The 5000m is the shortest distance which, at the elite level, is raced “flat”. That means that lap splits for most of the 12.5 laps should be about the same. A “perfect race” would typically start off up to a second faster than this pace for the first lap, then settle into even splits, then get slower by half a second to a second in the final lap. To win the Olympics on sea-level ice (as opposed to high-altitude) you’re looking at an 18-second opener or faster for the first 200m, followed by a mid 28-second lap, eventually settling into mid 29s with the final lap being no slower than 31 seconds. I’m predicting the race to be won in 6:10, four seconds below the current Olympic record, but seven seconds slower than the world record. All of those records are Sven’s so this is his race to lose, however he is a sufficiently experienced and professional athlete that I don’t think that psychological pressure would have any deleterious effects on his performance.
An astute viewer will also be able to observe a wide variety of speed skating techniques in the 5000m. There are several things which are generally constant throughout the variations – skaters trying to keep their shoulders flat and square, trying to stay as low as is manageable for the distance (pain vs aerodynamic efficiency), and trying to glide as efficiently and for as long as possible. These days there isn’t a huge amount of variation in the ‘racing line’ that skaters take around the track. In the past, it was beneficial for some skaters to extend the corner by as much as a third of the way down the straight (because corner ‘crossovers’ have the skater applying pressure on the skate for a longer time, as a percentage of their skate-on-ice time) but they’ve recently introduced rules which make doing that very difficult. Variations on straightaway technique a numerous. Håvard Bøkko from Norway, in pair 6 with the very tall Moritz Geisreiter from Germany, displays an excellent example of what I would call “classical” technique. Flat shoulders, flat hips, very little movement of the centre of mass up, down, or to the sides – very efficient. Sven has a very different technique in which he swings considerably from side to side with his bodyweight relative to his shoulders. This has the effect of allowing him to apply more pressure (and thus a harder push) to the sides in the straights, but also requires greater core strength and coordination to execute properly. If the shoulder ‘whip’ is timed incorrectly, it ends up being a lot of effort for not a lot of reward (not to mention more distance travelled). Interestingly, Jorrit Bergsma displays a similar but more extreme variation of this. Watch how wide they both skate in the straights, and also watch out for when they switch from taking six steps down a straight to taking eight steps – it’s the first sign that they are starting to get tired.

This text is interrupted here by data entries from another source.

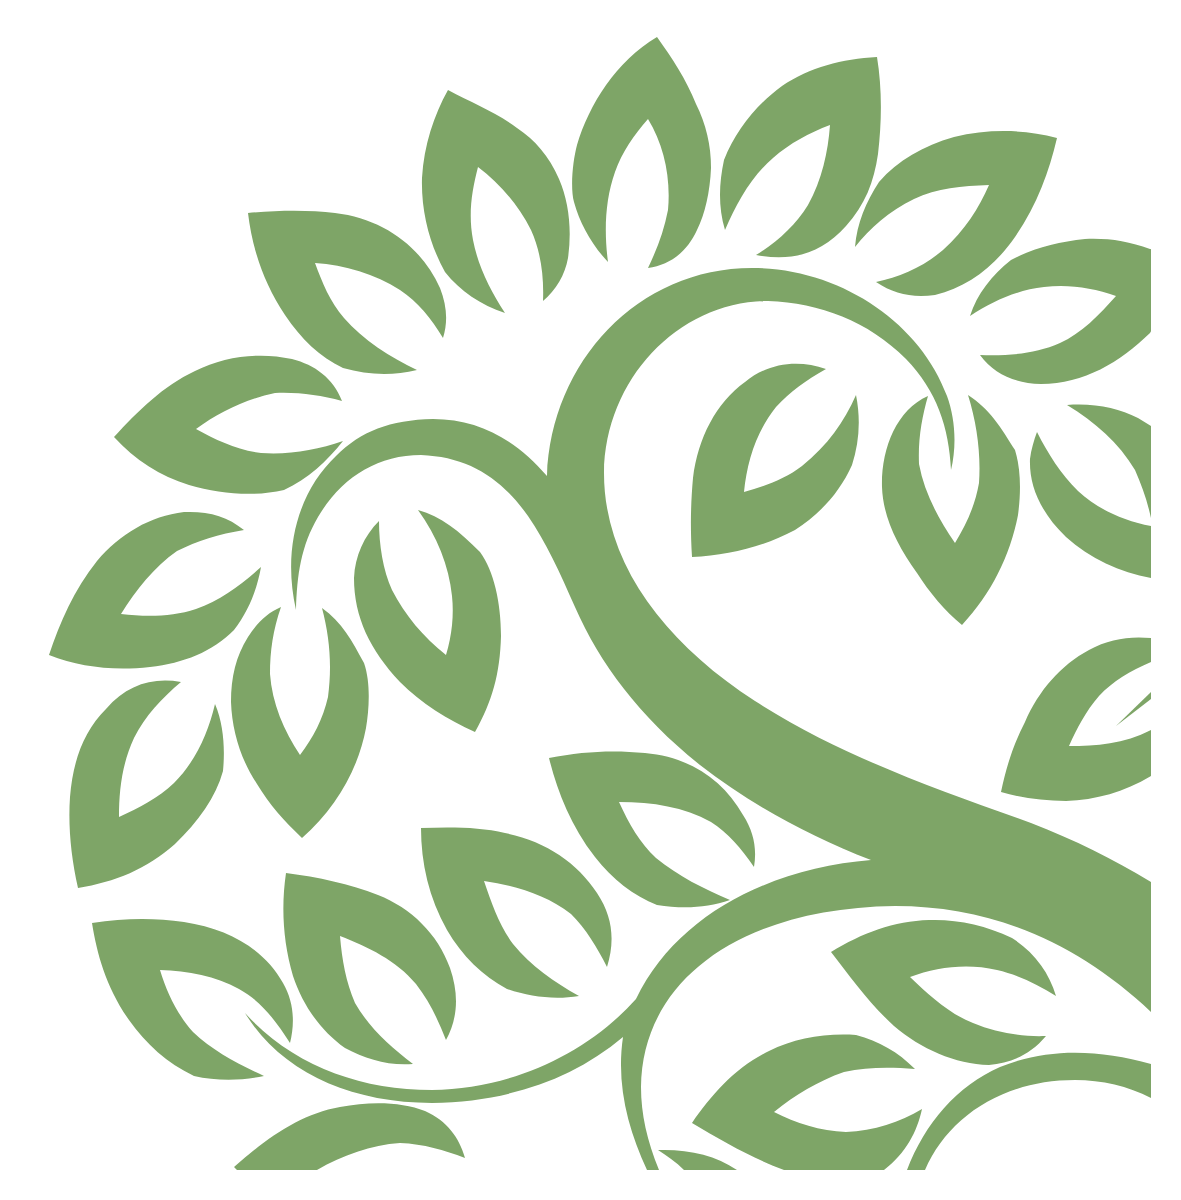
<!DOCTYPE html>
<html lang="en">
<head>
<meta charset="utf-8">
<title>Leafy tree ornament</title>
<style>
:root {
  --paper: #ffffff;
  --leaf-green: #7ea567;
}
html, body { margin: 0; padding: 0; background: var(--paper); }
.canvas {
  position: relative;
  width: 1181px;
  height: 1200px;
  overflow: hidden;
  background: var(--paper);
}
.tree {
  display: block;
  width: 1150.5px;
  height: 1169.5px;
  overflow: hidden;
  fill: var(--leaf-green);
}
</style>
</head>
<body>
<main class="canvas">
<svg class="tree" viewBox="0 0 1150.5 1169.5" role="img" aria-label="Curling green tree branches with split leaves">
  <g class="branches">
    <path d="M951 470C957 445 955 418 947 396C920 322 839 268 752 268C638 268 551 362 547 476C516 440 479 419 433 419C390 420 361 431 336 456C299 491 282 548 296 610C297 575 301 546 318 517C341 478 377 455 421 455C469 457 501 478 528 516C546 542 560 573 575 607C600 664 640 717 700 765C750 804 809 836 871 860C772 868 677 914 636 999C586 1055 510 1089 432 1090C360 1090 292 1065 245 1013C280 1071 349 1103 432 1103C506 1102 572 1080 623 1037C616 1085 628 1129 647 1170H659C647 1141 641 1114 641 1087C642 980 741 908 895 906C995 906 1080 945 1151 1012V882C1113 859 1075 840 1031 823C940 790 846 759 755 701C664 642 604 563 604 473C605 378 680 301 768 301C820 303 868 321 906 359C937 391 949 428 951 470Z"/>
    <path class="lower-curl" d="M907 1170C925 1123 957 1086 1000 1067C1050 1047 1100 1050 1151 1064V1098C1128 1086 1102 1080 1075 1080C1003 1080 948 1117 925 1170Z"/>
    <path class="twig-tip" d="M1116 726L1151 692V699Z"/>
  </g>
  <g class="crown-leaves">
    <path d="M657 37C672 58 686 79 696 104C706 124 711 145 711 168C710 192 705 214 697 230C687 252 670 265 648 268C657 249 664 231 668 210C671 178 664 145 648 119C634 135 622 152 615 172C605 200 604 232 608 262C592 245 580 224 574 202C570 187 573 160 577 145C589 105 616 61 657 37Z"/>
    <path d="M448 90C434 115 424 145 422 178C421 212 430 245 445 272C460 291 481 305 505 313C490 290 478 266 473 240C468 214 472 190 478 167C499 183 518 204 531 230C541 252 544 277 543 301C556 290 565 275 568 258C572 230 569 202 559 179C549 156 535 140 517 128C496 112 472 103 448 90Z"/>
    <path d="M248 213C280 210 310 210 335 213C385 219 422 248 440 288C447 306 448 322 443 338C431 318 418 302 400 290C375 274 345 265 315 263C322 282 330 302 344 318C363 340 390 357 417 370C392 376 368 375 343 368C320 357 301 339 285 315C263 282 252 247 248 213Z"/>
    <path d="M877 57C882 88 882 120 878 154C874 182 865 205 846 226C822 253 793 262 756 255C777 242 795 226 808 205C822 180 828 152 830 125C809 133 790 143 773 158C750 178 737 203 725 230C718 207 719 183 724 160C736 130 756 105 782 86C810 67 842 59 877 57Z"/>
    <path d="M1057 138C1049 172 1037 205 1015 237C995 266 968 287 935 295C912 298 894 294 876 282C900 277 923 267 943 250C965 230 979 208 989 185C962 186 937 188 914 199C889 211 870 228 855 247C857 223 866 202 879 182C898 160 923 146 954 137C988 129 1023 129 1057 138Z"/>
    <path d="M1190 265C1176 258 1163 252 1150 249C1128 241 1108 238 1085 239C1058 242 1033 248 1011 260C992 275 977 294 970 316C993 301 1017 290 1044 287C1069 284 1093 288 1116 296C1099 315 1082 333 1060 343C1035 354 1008 356 980 355C994 374 1014 383 1041 384C1084 384 1120 362 1150 333Z"/>
  </g>
  <g class="left-leaves">
    <path d="M114 437C138 411 163 386 195 371C225 356 260 352 292 359C315 365 333 378 342 401C320 395 298 392 275 393C246 399 219 412 196 429C216 440 237 450 261 453C289 455 317 450 343 441C327 461 308 479 284 490C254 497 220 494 189 485C160 476 135 460 114 437Z"/>
    <path d="M49 655C60 622 74 590 97 561C120 534 150 516 184 512C208 511 227 516 244 530C219 534 197 541 177 551C154 567 136 590 121 614C146 617 172 617 196 609C221 600 242 584 261 567C257 590 248 612 234 630C212 652 184 663 150 667C113 671 80 667 49 655Z"/>
    <path d="M78 888C71 857 68 826 70 797C73 760 84 731 106 709C127 685 152 677 181 682C162 698 145 716 134 738C122 764 119 790 119 817C139 808 158 798 174 783C195 762 208 734 215 704C224 725 225 750 223 771C216 797 198 822 175 844C147 869 115 882 78 888Z"/>
    <path d="M302 838C284 821 269 804 257 784C241 760 232 731 231 702C231 677 236 656 248 637C257 623 267 613 281 607C273 630 270 651 270 674C272 703 284 731 300 755C313 738 323 719 328 697C332 667 330 638 322 608C342 622 352 641 364 663C371 683 369 710 366 728C358 770 336 808 302 838Z"/>
    <path d="M475 732C448 720 421 703 400 682C370 650 354 617 354 578C355 556 364 536 379 521C379 545 383 570 392 590C405 615 423 637 446 655C452 635 454 615 452 596C449 566 437 536 418 510C441 516 459 531 480 552C494 571 501 603 501 636C500 674 492 702 475 732Z"/>
  </g>
  <g class="right-leaves">
    <path d="M692 557C690 525 691 500 693 478C698 438 716 403 745 382C768 363 798 359 826 369C806 380 790 392 776 407C756 432 747 462 744 492C765 486 785 479 802 466C828 445 844 422 856 395C861 420 859 443 852 465C840 492 820 514 795 530C763 547 728 555 692 557Z"/>
    <path d="M962 625C945 611 929 592 917 573C897 545 883 517 882 487C881 450 896 410 928 396C922 417 918 438 919 464C924 491 937 517 955 543C966 525 975 506 979 483C981 454 977 424 968 395C990 409 1001 428 1015 450C1021 470 1021 492 1018 515C1010 556 991 594 962 625Z"/>
    <path d="M1067 405C1095 403 1118 408 1138 418L1151 426V518C1147 500 1142 486 1135 470C1119 443 1095 422 1067 405Z"/>
    <path d="M1037 432C1048 454 1061 474 1078 491C1099 510 1124 521 1151 526V578C1120 572 1090 559 1066 537C1040 512 1029 485 1030 459C1031 450 1034 440 1037 432Z"/>
    <path d="M1001 792C1006 768 1013 745 1025 722C1039 690 1061 665 1089 650C1109 639 1129 636 1151 638V662C1130 671 1113 681 1099 696C1086 711 1077 728 1069 746C1096 746 1124 744 1151 730V776C1124 792 1096 800 1066 801C1043 801 1021 798 1001 792Z"/>
  </g>
  <g class="lower-leaves">
    <path d="M549 758C583 751 615 750 645 753C690 757 723 780 743 815C754 832 757 849 754 867C741 848 728 833 711 822C684 807 653 802 619 802C629 824 640 843 656 858C678 876 704 889 730 900C707 908 683 909 657 905C634 896 612 879 595 857C570 825 557 790 549 758Z"/>
    <path d="M421 828C452 827 480 827 505 833C545 841 577 862 597 893C613 917 615 941 607 967C597 947 586 929 571 914C546 895 517 886 484 881C492 904 499 925 513 944C531 966 554 982 579 996C555 1000 530 997 507 989C483 976 462 956 447 930C429 898 421 863 421 828Z"/>
    <path d="M286 873C318 877 350 884 378 895C411 908 438 934 450 968C459 994 458 1018 446 1040C438 1020 430 1002 416 984C396 960 368 947 340 936C342 960 346 982 355 1003C370 1029 391 1047 413 1064C388 1066 366 1059 345 1048C321 1031 303 1006 293 976C283 942 281 907 286 873Z"/>
    <path d="M92 923C125 918 155 918 184 922C229 929 264 949 283 983C294 1002 295 1023 290 1043C276 1021 261 1001 239 989C216 976 188 971 160 970C167 993 177 1014 193 1032C213 1051 238 1064 264 1076C241 1081 216 1081 194 1076C167 1063 146 1044 129 1020C106 987 97 954 92 923Z"/>
    <path d="M234 1167C267 1138 300 1114 340 1107C371 1101 402 1102 425 1111C447 1121 459 1137 465 1158C444 1150 424 1144 400 1143C371 1145 343 1155 317 1170H237Z"/>
    <path d="M831 952C862 933 894 921 929 920C957 919 985 925 1012 938C1034 952 1049 972 1056 996C1038 985 1019 975 997 970C967 963 937 967 910 977C929 995 948 1013 973 1023C997 1033 1023 1037 1046 1036C1030 1055 1011 1063 989 1065C955 1064 921 1049 894 1026C869 1003 851 978 831 952Z"/>
    <path d="M692 1123C712 1094 736 1067 769 1051C795 1038 826 1033 856 1035C879 1041 898 1052 915 1069C890 1067 867 1067 844 1072C818 1081 795 1095 774 1112C796 1123 820 1131 846 1132C874 1131 900 1122 922 1109C917 1132 906 1153 884 1170H784C752 1158 722 1141 692 1123Z"/>
    <path d="M658 1150C688 1149 715 1155 737 1170H684C676 1162 667 1156 658 1150Z"/>
  </g>
</svg>
</main>
</body>
</html>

don’t forget to click the “sochi2014” tag to read more articles about the games